DNA damage accumulates with age in somatic tissues where it contributes to their dysfunction by causing mutations and cellular senescence. Senescent cells alter tissue microenvironment via secretion of proinflammatory molecules. DNA damage from endogenous or exogenous sources alone or in combination with defects in DNA repair pathways often decreases longevity. Long interspersed element-1, L1, an endogenous retrotransposon, contributes to genomic instability via retrotransposition and the induction of DNA double-strand breaks. Although endogenous L1 elements are expressed in normal human tissues and cause DNA damage and cellular senescence, whether L1 affects mammalian life span in vivo is unknown. Among the 500,000 L1 copies present in mammalian genomes only a few L1 loci are capable of causing further DNA damage. These L1 loci are often polymorphic for their presence in human genomes (pL1s) and are responsible for the bulk of L1-induced DNA damage. Although some individuals contain two or three times as many of these pL1 loci than others, the impact of this variation on human life span is not known. Our preliminary data generated using a transgenic rat model support that a functional L1 transgene increases levels of proinflammatory markers and shortens average and maximal lifespan in vivo. Our preliminary data also show that L1 endonuclease cuts telomeric sequences in vitro and may do so in vivo. We hypothesize that polymorphic L1 loci shorten mammalian lifespan in a dose-dependent manner by causing DNA damage that induces proinflammatory markers and/or telomere attrition. We will test this hypothesis by using custom transgenic rats to model variation in the number of functional L1s observed in the human population in order to study the effect of this variation on longevity in vivo. We will also use DNA samples collected from average and long-lived (>99 year old) individuals to determine their pL1 content and whether the number of pL1s per genome correlates with life span. We will use in vitro and tissue culture approaches to determine whether L1 contribution to an increase in SASP markers or telomere attrition could be a plausible mechanism(s) by which L1 may impact longevity. Combined our findings would provide a currently lacking experimental support for pL1 impact on longevity in vivo and novel mechanisms underlying this effect.
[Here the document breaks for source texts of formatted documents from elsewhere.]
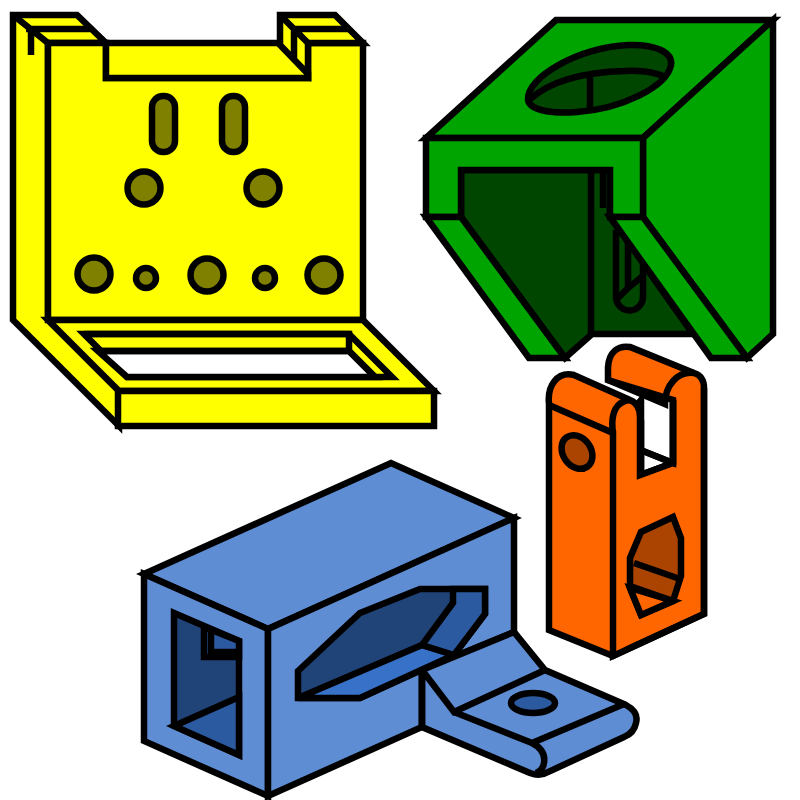
<!DOCTYPE html>
<html lang="en">
<head>
<meta charset="utf-8">
<title>Machine parts</title>
<style>
:root {
  --ink: #000;
  --paper: #fff;
  --yellow: #ff0;
  --olive: #808000;
  --green: #00a400;
  --green-dark: #004500;
  --orange: #f60;
  --rust: #aa4400;
  --blue: #5f8dd3;
  --blue-mid: #2c5aa0;
  --blue-bright: #3771c8;
  --blue-dark: #214478;
}
html, body { margin: 0; background: var(--paper); overflow: hidden; }
svg { display: block; width: 800px; height: 800px; }
.part { stroke: var(--ink); stroke-width: 6.5; }
.line { fill: none; }
.plate { fill: var(--yellow); }
.hole { fill: var(--olive); }
.opening { fill: var(--paper); }
.cover { fill: var(--green); }
.cover-inside { fill: var(--green-dark); }
.clevis { fill: var(--orange); }
.clevis-inside { fill: var(--rust); }
.block { fill: var(--blue); }
.block-inside { fill: var(--blue-dark); }
.block-mid { fill: var(--blue-mid); }
.block-bright { fill: var(--blue-bright); }
</style>
</head>
<body>
<svg viewBox="0 0 800 800" role="img" aria-label="Four machine parts: yellow bracket, green cover, orange clevis and blue block">

  <g id="yellow-bracket" class="part">
    <polygon class="plate" points="13,15 77,15 106,43 48,43 48,320 119,391 119,426 13,320"/>
    <polygon class="plate" points="48,43 106,43 106,78 308,78 308,43 363,43 363,320 48,320"/>
    <polygon class="plate" points="106,43 280,43 308,73 308,78 106,78"/>
    <polygon class="plate" points="280,15 335,15 363,43 308,43 308,74 280,45"/>
    <path class="line" d="M13 15 48 43M26 29H90M31 32V55M280 15 308 43M295 29H349M294 30V58"/>
    <polygon class="plate" points="48,320 363,320 434,391 119,391"/>
    <rect class="plate" x="118" y="391" width="316" height="35"/>
    <polygon class="plate" points="84,334 349,334 392,377 127,377"/>
    <polygon class="opening" points="98,351 349,351 375,377 127,377"/>
    <path class="line" d="M84 334H349V351L375 377M98 351H349"/>
    <g class="hole">
      <rect x="152" y="96" width="23" height="56" rx="11"/>
      <rect x="222" y="96" width="23" height="56" rx="11"/>
      <circle cx="144" cy="188" r="16.5"/>
      <circle cx="263" cy="188" r="16.5"/>
      <circle cx="94" cy="274" r="16.5"/>
      <circle cx="146" cy="278" r="10"/>
      <circle cx="207" cy="275" r="16.5"/>
      <circle cx="265" cy="278" r="10"/>
      <circle cx="324" cy="275" r="16.5"/>
    </g>
  </g>

  <g id="green-cover" class="part">
    <polygon class="cover-inside" points="461,170 610,170 610,217 693,334 592,334 565,358 461,217"/>
    <path class="line" d="M591 170V334M603 172V208"/>
    <path class="cover-inside" d="M616 230V297A13 13 0 0 0 643 297V256"/>
    <path class="line" d="M628 240V288L616 300M628 288 643 276"/>
    <polygon class="cover" points="426,138 556,20 773,20 643,138"/>
    <polygon class="cover" points="643,138 773,20 773,334 747,358 643,217"/>
    <polygon class="cover" points="426,138 643,138 643,217 610,217 610,170 461,170 461,217 426,217"/>
    <polygon class="cover" points="426,217 461,217 565,358 529,358"/>
    <polygon class="cover" points="610,217 643,217 747,358 711,358"/>
    <path class="cover-inside" d="M528 100C526 77 580 47 628 45C655 44 673 52 671 65C667 87 621 109 577 112C550 114 530 110 528 100Z"/>
    <path class="line" d="M529 100C551 80 587 72 625 71C643 70 658 73 667 78M590 75V111"/>
  </g>

  <g id="orange-clevis" class="part">
    <path class="clevis" d="M608 380V367C609 352 618 345 630 347L694 373Q704 376 704 388V614L613 656V433L641 400V475L673 463V400Z"/>
    <path class="line" d="M608 380 665 404C665 386 677 371 694 373M673 400V463L643 451M641 420V475L673 463"/>
    <path class="clevis" d="M549 404C547 386 557 371 574 375L630 400Q641 405 640 419V475L673 463V612L613 656 549 630Z" stroke="none"/>
    <path class="line" d="M704 388V614L613 656 549 630V404C547 386 557 371 574 375L630 400Q640 404 640 417V475L673 463V400"/>
    <path class="line" d="M549 405 613 433V656M613 433C610 412 617 401 630 400M643 451 673 463"/>
    <ellipse class="clevis-inside" cx="577" cy="452" rx="14" ry="18" transform="rotate(-35 577 452)"/>
    <polygon class="clevis-inside" points="641,532 673,517 681,538 681,576 673,601 641,615 630,588 630,558"/>
    <polygon class="clevis" points="630,588 673,601 641,615"/>
    <path class="line" d="M634 563 680 579M630 586 673 601"/>
  </g>

  <g id="blue-block" class="part">
    <polygon class="block" points="144,574 391,463 514,518 268,629"/>
    <polygon class="block" points="144,574 268,629 268,796 144,741"/>
    <polygon class="block" points="268,629 514,518 514,632 422,670 422,727 268,796"/>
    <polygon class="block-inside" points="174,613 239,641 239,755 174,726"/>
    <polygon class="block-mid" points="174,726 239,697 239,755"/>
    <polygon class="block-mid" points="204,627 239,641 239,657 204,657"/>
    <path class="line" d="M211 630V652H236"/>
    <polygon class="block-inside" points="298,671 360,613 420,589 485,589 485,614 454,655 360,698 298,698"/>
    <polygon class="block-bright" points="298,698 422,645 454,655 360,698"/>
    <polygon class="block-mid" points="453,589 485,589 485,614 454,655 422,645 453,603"/>
    <path class="block" d="M422 670 514 632 545 670 626 705Q639 712 636 723Q634 733 624 737L548 772Q540 777 530 773L422 727Z"/>
    <path class="line" d="M422 670 454 712 545 670M454 712 532 743Q546 750 544 763Q543 770 536 773M422 670V727M532 743 624 704"/>
    <ellipse class="block-mid" cx="533" cy="703" rx="22" ry="10"/>
  </g>
</svg>
</body>
</html>
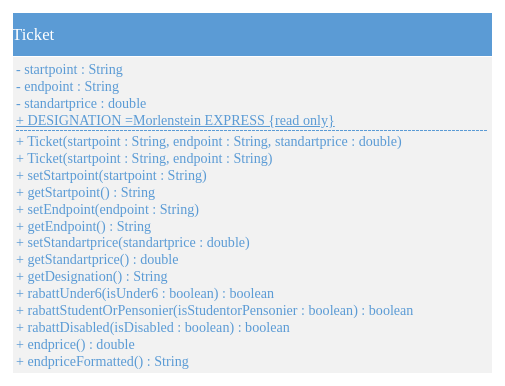
<!DOCTYPE html>
<html lang="en">
<head>
<meta charset="utf-8">
<title>Ticket class diagram</title>
<style>
  :root {
    --blue: #5b9bd5;
    --panel: #f2f2f2;
    --paper: #ffffff;
  }
  * { box-sizing: border-box; margin: 0; padding: 0; }
  body {
    width: 505px;
    height: 386px;
    overflow: hidden;
    padding: 13px;
    background: var(--paper);
    color: var(--blue);
    font-family: "Liberation Serif", "Times New Roman", serif;
  }
  .class-box {
    width: 479px;
    height: 360px;
    display: grid;
    grid-template-rows: 43px 316px;
    row-gap: 1px;
  }
  .class-name {
    display: flex;
    align-items: center;
    background: var(--blue);
    color: var(--paper);
    font-size: 16.8px;
    font-weight: 400;
    line-height: 20px;
  }
  .class-name span { margin-left: -1px; }
  .members {
    padding: 4px 5px 0 3px;
    background: var(--panel);
    font-size: 14.1px;
    line-height: 16.9px;
    white-space: nowrap;
  }
  .members ul { list-style: none; }
  .attributes {
    height: 69px;
  }
  .divider {
    display: block;
    width: 471px;
    height: 1px;
    margin-bottom: 2px;
  }
  .static { text-decoration: underline; }
</style>
</head>
<body>
  <article class="class-box">
    <h1 class="class-name"><span>Ticket</span></h1>
    <div class="members">
      <ul class="attributes">
        <li>- startpoint : String</li>
        <li>- endpoint : String</li>
        <li>- standartprice : double</li>
        <li class="static">+ DESIGNATION =Morlenstein EXPRESS {read only}</li>
      </ul>
      <svg class="divider" viewBox="0 0 471 1" aria-hidden="true">
        <line x1="0" y1="0.5" x2="471" y2="0.5" stroke="#5b9bd5" stroke-width="1" stroke-dasharray="3 1"/>
      </svg>
      <ul class="operations">
        <li>+ Ticket(startpoint : String, endpoint : String, standartprice : double)</li>
        <li>+ Ticket(startpoint : String, endpoint : String)</li>
        <li>+ setStartpoint(startpoint : String)</li>
        <li>+ getStartpoint() : String</li>
        <li>+ setEndpoint(endpoint : String)</li>
        <li>+ getEndpoint() : String</li>
        <li>+ setStandartprice(standartprice : double)</li>
        <li>+ getStandartprice() : double</li>
        <li>+ getDesignation() : String</li>
        <li>+ rabattUnder6(isUnder6 : boolean) : boolean</li>
        <li>+ rabattStudentOrPensonier(isStudentorPensonier : boolean) : boolean</li>
        <li>+ rabattDisabled(isDisabled : boolean) : boolean</li>
        <li>+ endprice() : double</li>
        <li>+ endpriceFormatted() : String</li>
      </ul>
    </div>
  </article>
</body>
</html>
Accumulation of genomic instability contributes to age-associated tissue dysfunction. Retrotransposons are genetic elements that cause DNA damage and trigger senescence in cultured cells. This project will determine the impact of L1 retrotransposons on longevity in vivo and by characterizing the mechanisms involved provide rationale for future development of genetic tests that identify individuals with a high copy number of damaging L1 loci who therefore may have an elevated risk of developing age-associated diseases.